Sending the very best
Danny's mom will be 79 Sunday.
Or, as she said during a recent conversation, with the same enthusiasm as a seven-year-who knows he'll soon be eight, "I'll be 80 next year."
So, if you've had to shove me out of the way at the greeting card aisle, please forgive me for taking so long. But the card must be perfect. And in order to know with certainty that I've found the perfect card, I have to look at all of them. The only question that remains is will I go for the sappy hearts and flowers, attempting to capture all that she has meant to us through the years or will I blind side her with a sarcastic jibe at her increasing years? (She loves a good laugh, after all, and none more than at her own expense.)
Whatever I decide, I couldn't possibly settle for an everyday, plain Jane birthday greeting.
After all, this woman has served as my surrogate mother for more than 35 years. I can only imagine her misgivings the first time Danny walked me through the door and introduced me as his girlfriend. Scrawny and ill-kempt, I swung on a pendulum between utter shyness and, sometimes ill-advised, exuberance. I'm sure she didn't know what to think. I certainly turned her well-ordered world topsy-turvy. I don't think it's stopped spinning yet.
I wonder if she remembers the night in March 1972, when I showed up, unannounced and uninvited, on her doorstop, after walking the best part of the 18 miles between my parent's home and hers. She pulled the door open, opened the screen, said, "Danny, someone's here to see you." Within 5 minutes Danny had the keys to her car in hand so he could drive me home.
I'm sure she remembers our first dinner party, when she demonstrated the danger of losing a Green Stamp butter knife down the kitchen drain, by losing a Green Stamp butter knife down the kitchen drain.

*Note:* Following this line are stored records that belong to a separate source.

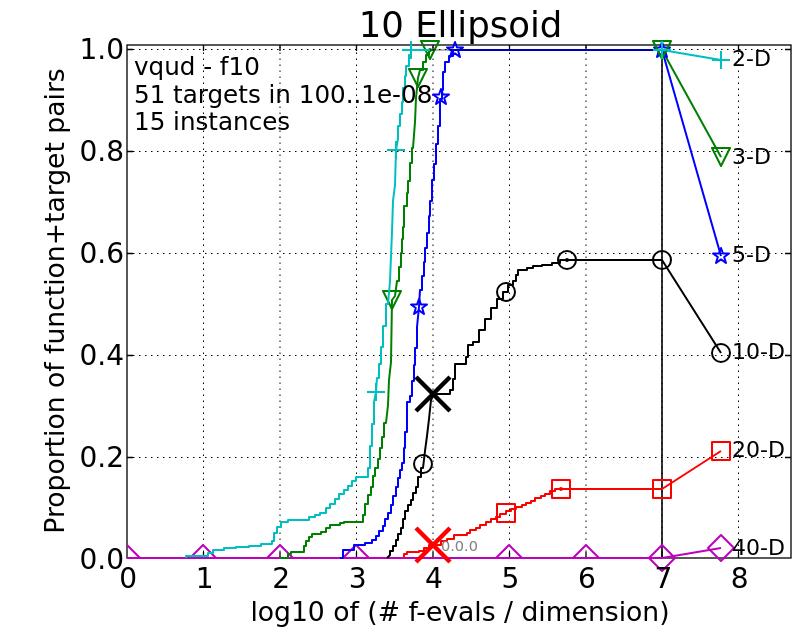
<!DOCTYPE html>
<html lang="en">
<head>
<meta charset="utf-8">
<title>10 Ellipsoid</title>
<style>
:root {
  --ink: #000;
  --paper: #fff;
  --dim-2: #00bfbf;
  --dim-3: #008000;
  --dim-5: #00f;
  --dim-10: #000;
  --dim-20: #f00;
  --dim-40: #bf00bf;
  --note: #808080;
}
* { box-sizing: border-box; margin: 0; padding: 0; }
html, body { width: 801px; height: 642px; overflow: hidden; background: var(--paper); }
.chart {
  position: relative; width: 801px; height: 642px; overflow: hidden;
  color: var(--ink); font-family: "DejaVu Sans", Verdana, sans-serif; white-space: nowrap;
}
.chart > * { position: absolute; }
.plot { left: 0; top: 0; }
.title { left: 127px; top: 4px; width: 667px; text-align: center; font-size: 35.5px; font-weight: 400; line-height: 42px; }
.info { left: 134px; top: 53px; font-size: 24.6px; line-height: 27.5px; }
.y-ticks { left: 60px; top: -2px; width: 64px; display: grid; grid-template-rows: repeat(6, 102px); align-items: center; justify-items: end; font-size: 28px; list-style: none; }
.x-ticks { left: 90px; top: 562px; width: 688px; display: grid; grid-template-columns: repeat(9, 1fr); justify-items: center; font-size: 28px; line-height: 34px; list-style: none; }
.x-label { left: 127px; top: 595px; width: 666px; text-align: center; font-size: 26.6px; line-height: 34px; }
.y-label { left: -189px; top: 284px; width: 488px; text-align: center; font-size: 26.6px; line-height: 34px; transform: rotate(-90deg); }
.dimensions { left: 732px; top: 10px; display: grid; grid-template-rows: repeat(6, 97.7px); align-items: center; font-size: 22px; list-style: none; }
.version { left: 441px; top: 537px; font-size: 14.5px; line-height: 18px; color: var(--note); }
.grid { stroke: var(--ink); stroke-width: 1; stroke-dasharray: 1.5 4.5; }
.frame { fill: none; stroke: var(--ink); stroke-width: 1.3; }
.series { fill: none; stroke-width: 2; stroke-linejoin: round; }
.dim-2 { stroke: var(--dim-2); }
.dim-3 { stroke: var(--dim-3); }
.dim-5 { stroke: var(--dim-5); }
.dim-10 { stroke: var(--dim-10); }
.dim-20 { stroke: var(--dim-20); }
.dim-40 { stroke: var(--dim-40); }
.limit { stroke: var(--ink); stroke-width: 1.6; }
.budget { stroke-width: 4.5; }
</style>
</head>
<body>
<main class="chart">
  <svg class="plot" width="801" height="642" viewBox="0 0 801 642" role="img" aria-label="Proportion of function and target pairs solved, by dimension">
    <defs>
      <clipPath id="axes-area"><rect x="127" y="40" width="664" height="519"/></clipPath>
      <path id="plus" d="M-9 0H9M0-9V9"/>
      <polygon id="triangle" points="-9,-9 9,-9 0,9"/>
      <polygon id="star" points="0,-8 2,-2.5 8,-2.5 3.2,1 5,7 0,3.4 -5,7 -3.2,1 -8,-2.5 -2,-2.5"/>
      <circle id="circle" r="9"/>
      <rect id="square" x="-9" y="-9" width="18" height="18"/>
      <polygon id="diamond" points="0,-13 13,0 0,13 -13,0"/>
      <path id="cross" d="M-17-17L17 17M17-17L-17 17"/>
      <path id="x-tick" d="M0 558v-6M0 45v6"/>
      <path id="y-tick" d="M127 0h6M791 0h-6"/>
    </defs>

    <g class="grid">
      <path d="M203.5 558V45M280 558V45M356.5 558V45M433 558V45M509.5 558V45M586 558V45M662 558V45M738.5 558V45"/>
      <path d="M127 49.5H791M127 151.5H791M127 253.5H791M127 355.5H791M127 457.5H791"/>
    </g>

    <g class="frame">
      <rect x="127" y="45" width="664" height="513"/>
      <use href="#x-tick" x="203.5"/><use href="#x-tick" x="280"/><use href="#x-tick" x="356.5"/><use href="#x-tick" x="433"/>
      <use href="#x-tick" x="509.5"/><use href="#x-tick" x="586"/><use href="#x-tick" x="662"/><use href="#x-tick" x="738.5"/>
      <use href="#y-tick" y="49.5"/><use href="#y-tick" y="151.5"/><use href="#y-tick" y="253.5"/><use href="#y-tick" y="355.5"/><use href="#y-tick" y="457.5"/>
    </g>

    <line class="limit" x1="662" y1="50" x2="662" y2="558"/>

    <g class="series dim-40">
      <g clip-path="url(#axes-area)">
        <path d="M127 558H662"/>
        <use href="#diamond" x="127" y="558"/><use href="#diamond" x="203" y="558"/><use href="#diamond" x="280" y="558"/><use href="#diamond" x="356" y="558"/>
        <use href="#diamond" x="433" y="558"/><use href="#diamond" x="509" y="558"/><use href="#diamond" x="586" y="558"/>
      </g>
      <path d="M662 558L721 548"/>
      <use href="#diamond" x="662" y="558"/><use href="#diamond" x="721" y="548"/>
    </g>

    <g class="series dim-20">
      <path d="M404 558V554H407V552H419V551H424V548H429V545H441V541H447V539H454V535H467V533H470V530H476V528H480V525H486V522H491V519H496V517H500V514H506V511H511V509H516V507H522V505H526V503H531V501H535V498H541V496H545V494H550V491H555V489H662L721 451"/>
      <use href="#square" x="506" y="513"/><use href="#square" x="561" y="489"/><use href="#square" x="662" y="489"/><use href="#square" x="721" y="451"/>
      <circle cx="561" cy="489" r="1"/>
      <use class="budget" href="#cross" x="433" y="545"/>
    </g>

    <g class="series dim-10">
      <path d="M387 558L390 555V551H393V546H396V540H398V534H401V528H403V519H405V511H408V505H411V500H413V493H416V487H418V477H421V468H423L425 451L427 436L429 419L431 400L434 394H450V390H453V379H455V364H466V357H468V345H473V342H479V330H485V319H491V308H497V299H503V292H508V285H513V281H516V275H518V270H527V268H533V266H542V265H552V263H560V260H662L721 353"/>
      <use href="#circle" x="423" y="464"/><use href="#circle" x="506" y="292"/><use href="#circle" x="567" y="260"/><use href="#circle" x="662" y="260"/><use href="#circle" x="721" y="353"/>
      <circle cx="567" cy="260" r="1"/>
      <use class="budget" href="#cross" x="433" y="394"/>
    </g>

    <g class="series dim-3">
      <path d="M280 558H288V554H291V552H304V546H306V541H309V537H312V534H321V532H326V528H330V525H340V523H344V522H363V515H365V504H368V495H371V487H373V476H375V468H378V459H380V448H382V437H384V423H386L388 405L389 380L391 362L392 300L395 296L397 281H399V267H401V253H402V239H403V227H404V206H407V193H408V181H410V163H412V148H413L415 122L416 98L418 78L420 70H423V62H426V55H429V50"/>
      <path d="M662 50L721 157"/>
      <use href="#triangle" x="392" y="300"/><use href="#triangle" x="418" y="78"/><use href="#triangle" x="430" y="50"/><use href="#triangle" x="721" y="157"/>
      <circle cx="430" cy="50" r="1"/>
    </g>

    <g class="series dim-2">
      <path d="M186 558V556H208V553H213V550H224V548H236V547H249V546H261V544H272V541H274V533H277V527H281V522H288V520H309V517H315V515H320V513H326V508H330V504H335V499H339V494H344V490H348V486H352V481H356V477H368V468H370V446H372V424H374V402L376 392L377 378H379V364H381V347H383V326H386V304H388L390 281L391 256L392 232L393 201L395 185L396 150L398 139V126H400V114H402V102H403V88H405V76H406V66H409V55H411V50H430"/>
      <path d="M662 50L721 60"/>
      <use href="#plus" x="376" y="392"/><use href="#plus" x="396" y="150"/><use href="#plus" x="411" y="50"/><use href="#plus" x="721" y="60"/>
    </g>

    <g class="series dim-5">
      <path d="M340 558H343V550H354V545H365V543H372V540H376V536H379V531H383V526H385V519H388V513H391V505H393V496H396V487H398V478H400V470H402V463H404V448H405V432H407V402H410V396H412V381H414V365H415V348H417V327L419 307L420 290H422V276H424V262H425V248H427V233H429V216H430V201H432V180H434V164H436V144H438V126H440V99H442V90H443V72H445V62H449V56H453V50H662L721 256"/>
      <use href="#star" x="419" y="307"/><use href="#star" x="441" y="97"/><use href="#star" x="455" y="50"/><use href="#star" x="662" y="50"/><use href="#star" x="721" y="256"/>
    </g>

    <g class="series">
      <line class="limit" x1="430" y1="50" x2="662" y2="50" stroke-opacity="0.4"/>
      <use class="dim-3" href="#triangle" x="662" y="50"/>
      <use class="dim-2" href="#plus" x="662" y="50"/>
    </g>
  </svg>

  <h1 class="title">10 Ellipsoid</h1>
  <div class="info">
    <p>vqud - f10</p>
    <p>51 targets in 100..1e-08</p>
    <p>15 instances</p>
  </div>
  <ul class="y-ticks"><li>1.0</li><li>0.8</li><li>0.6</li><li>0.4</li><li>0.2</li><li>0.0</li></ul>
  <ul class="x-ticks"><li>0</li><li>1</li><li>2</li><li>3</li><li>4</li><li>5</li><li>6</li><li>7</li><li>8</li></ul>
  <p class="y-label">Proportion of function+target pairs</p>
  <p class="x-label">log10 of (# f-evals / dimension)</p>
  <ul class="dimensions"><li>2-D</li><li>3-D</li><li>5-D</li><li>10-D</li><li>20-D</li><li>40-D</li></ul>
  <p class="version">0.0.0</p>
</main>
</body>
</html>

And I know she remembers leading us to exile in the wilds of Wyoming after our foolish foray to Wichita in the winter of 1974.
In spite of all this, and so much more she has never been anything less than kind to me. When Lisa was delivered by emergency cesarean while Danny was working in the high country, she took me to her home from the hospital and waited on me hand and foot. It seems that some 24 years earlier, she Danny had been delivered by emergency cesarean while his dad was working as an over-the-road truck driver. She came home from the hospital to three young daughters and no one to help. She was determined that I not suffer a similar experience. Needs unmet by others were unfailingly met by her.
I must admit, I took advantage of her good nature more than once over the years. And since she is no one's doormat, she let me know when I crossed the line, but was ever ready to forgive and forget, never holding a grudge or withholding her affection.
No, not just any greeting card will do.
Just as the rote prayers I learned as a child will no longer do. They were the only prayers I ever spoke or, for that matter, heard, while growing up. We weren't church people and though Dad revered the Bible, I never saw him read it. But, unfailingly, before each meal we would pray:
"God is great
"God is good
"Now we thank him
"For this food. Amen"
and at bedtime:
"Now I lay me
"Down to sleep
"I pray the Lord
"My soul to keep
"If I should die
"Before I wake
"I pray the Lord
"My soul to take. Amen"
Eventually I taught my own children the same rote prayers, and in so doing, failed them. Because I failed to teach them about God's daily, personal interaction in their lives.
Not any longer. I have learned to name his benefits, his blessings, his personal interaction in my life each and every day.
Because God is great. And he is unfailing good. He knows me fully and well as his own dear child thanks to his Son, Jesus. Every day he makes certain that I have plenty to eat, a soft, clean palce to lay my head and good work in my hand to do. He encourages me through the dark days. He wipes away my tears. He replaces fear with courage. He is the author of my hope for today and for all of eternity. A rote prayer? A form letter? I don't think so.
Just as Mom deserves so much more than even Hallmark - sending the very best - can manufacture, so too, does God.
Jesus' disciples asked him one day, "Lord teach us to pray." And he did. He provided a model for prayer that is unequaled. (Matthew 6:9-13 KJV) In that prayer, God is acknowledged as Father, a role he has longed to play in his created man's existence since time began. His holy attributes are recognized. Our daily needs, of bread, forgiveness, and protection are met therein. And, by the time the prayer is finished, God is praised and his will is made paramount to our own. All is, therefore, as it should be. However, as much as I love what came to be called the Lord's prayer, as much as I love to hear it and to recite it, it is not a rote prayer or a magical incantation. It is a model. Honor God. Trust God -- to provide, to forgive and to protect. And bring your will into submission to his. Or as I like to say, "Pray until the prayer becomes praise."
"He who sacrifices thank offerings honors me and he prepares the way so that I may show him the salvation of God." Psalm 50:23 (NIV)
Things you won't see in heaven: